The highlight of last night’s talk shows was Consumer Protection Authority (CPA) boss Ahmed Samir Farag breaking down the CPA’s decision to refund a portion of school bus fees in a phone-in to Ala Mas’ouleety. We have the story in this morning’s Speed Round, below.
The CPA settled on requiring schools and universities to refund 25% of bus fees from the last academic year by crunching the numbers on how much of the full year schools were actually in session before transitioning to online learning, Farag told host Ahmed Moussa. President Abdel Fattah El Sisi had first ordered schools and universities to shut down in mid-March in what was originally meant to be a two-week measure. Farag stressed to Moussa that parents must file complaints to alert the agency of any cases of non-compliance from schools on the repayment decision, which is punishable by law (watch, runtime: 7:40).
PCR test requirements weighing on tourism bookings? Some tourists have apparently been canceling their hotel reservations in Egypt’s resort towns because of the government’s (very sensible) requirements that incoming tourists provide negative PCR test results, Chamber of Tourism Establishments member Waheed Assem claimed. Assem told Moussa that, in comparison to the low cost of spending one week in Egypt (which he put at around USD 150), a PCR test is too expensive. He suggested offering subsidized tests at Egypt’s airports, or throwing caution to the wind and doing away with the testing requirement for travelers to South Sinai and the Red Sea (watch, runtime: 12:13).

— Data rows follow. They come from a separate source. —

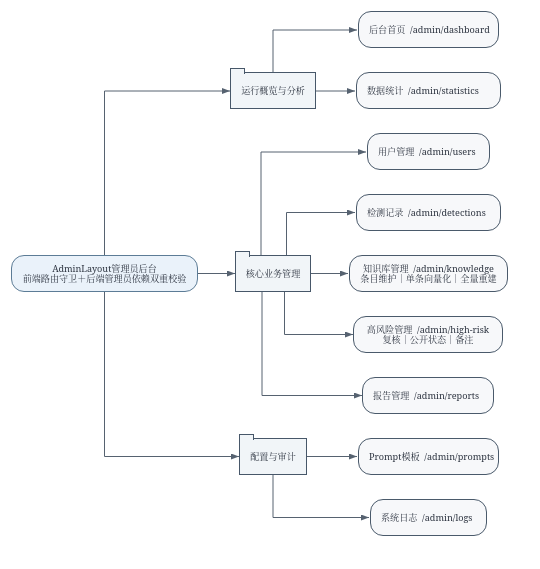
<!DOCTYPE html>
<html lang="zh-CN">
<head>
<meta charset="utf-8">
<title>管理员后台路由结构</title>
<style>
:root {
  --paper: #ffffff;
  --ink: #2d3440;
  --line: #566270;
  --page-fill: #f7f8fa;
  --page-stroke: #4a5a6b;
  --group-fill: #f1f5f8;
  --group-stroke: #475769;
  --root-fill: #eaf2fa;
  --root-stroke: #5c7c96;
}
* { box-sizing: border-box; margin: 0; padding: 0; }
html, body { width: 540px; height: 569px; overflow: hidden; background: var(--paper); }
.diagram {
  position: relative;
  width: 540px;
  height: 569px;
  overflow: hidden;
  color: var(--ink);
  font: 9.1px/10px "Noto Serif", "Noto Serif CJK SC", serif;
}
.connectors { position: absolute; left: 0; top: 0; }
.connectors path { fill: none; stroke: var(--line); stroke-width: 1; marker-end: url(#arrow); }
.connectors marker polygon { fill: var(--line); }
.node {
  position: absolute;
  display: flex;
  flex-direction: column;
  justify-content: center;
  align-items: center;
  white-space: pre;
  border: 1px solid;
}
.root, .page { height: 37px; border-radius: 13px; }
.root { background: var(--root-fill); border-color: var(--root-stroke); }
.page { background: var(--page-fill); border-color: var(--page-stroke); }
.page.single { align-items: flex-start; padding-left: 10px; }
.group { height: 37px; background: var(--group-fill); border-color: var(--group-stroke); }
.group::before {
  content: "";
  position: absolute;
  left: -1px;
  top: -5px;
  width: 13px;
  height: 5px;
  background: var(--group-fill);
  border: 1px solid var(--group-stroke);
  border-bottom: 0;
}
</style>
</head>
<body>
<main class="diagram">
  <svg class="connectors" width="540" height="569" viewBox="0 0 540 569" aria-hidden="true">
    <defs>
      <marker id="arrow" markerUnits="userSpaceOnUse" markerWidth="8" markerHeight="6" refX="8" refY="3" orient="auto">
        <polygon points="0,0 8,3 0,6"/>
      </marker>
    </defs>
    <path d="M104.5 255V91H230"/>
    <path d="M198 273.5H235"/>
    <path d="M104.5 292V456.5H239"/>
    <path d="M273 72V30H357"/>
    <path d="M316 91H355"/>
    <path d="M261 255V152H366"/>
    <path d="M286.5 255V212.5H355"/>
    <path d="M311 273.5H348"/>
    <path d="M284.5 292V334.5H353"/>
    <path d="M262 292V395.5H362"/>
    <path d="M307 456.5H357"/>
    <path d="M273 475V517.5H369"/>
  </svg>

  <div class="node root" style="left:11px;top:255px;width:187px"><span>AdminLayout管理员后台</span><span>前端路由守卫＋后端管理员依赖双重校验</span></div>

  <div class="node group" style="left:230px;top:72px;width:86px">运行概览与分析</div>
  <div class="node group" style="left:235px;top:255px;width:76px">核心业务管理</div>
  <div class="node group" style="left:239px;top:438px;width:68px">配置与审计</div>

  <div class="node page single" style="left:358px;top:11px;width:141px">后台首页  /admin/dashboard</div>
  <div class="node page single" style="left:356px;top:72px;width:145px">数据统计  /admin/statistics</div>
  <div class="node page single" style="left:367px;top:133px;width:123px">用户管理  /admin/users</div>
  <div class="node page single" style="left:356px;top:194px;width:145px">检测记录  /admin/detections</div>
  <div class="node page" style="left:349px;top:255px;width:159px"><span>知识库管理  /admin/knowledge</span><span>条目维护｜单条向量化｜全量重建</span></div>
  <div class="node page" style="left:353px;top:316px;width:150px"><span>高风险管理  /admin/high-risk</span><span>复核｜公开状态｜备注</span></div>
  <div class="node page single" style="left:362px;top:377px;width:132px">报告管理  /admin/reports</div>
  <div class="node page single" style="left:358px;top:438px;width:141px">Prompt模板  /admin/prompts</div>
  <div class="node page single" style="left:370px;top:499px;width:117px">系统日志  /admin/logs</div>
</main>
</body>
</html>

Uh, let’s not do away with the PCR tests just yet, ‘k? Thanks. Love, Enterprise.
Meanwhile, Endowments Minister Mohamed Mokhtar Gomaa debriefed Moussa on preparations for the resumption of Friday prayers at “major” mosques across the country, including a shortened sermon and regular disinfection (watch, runtime: 27:10).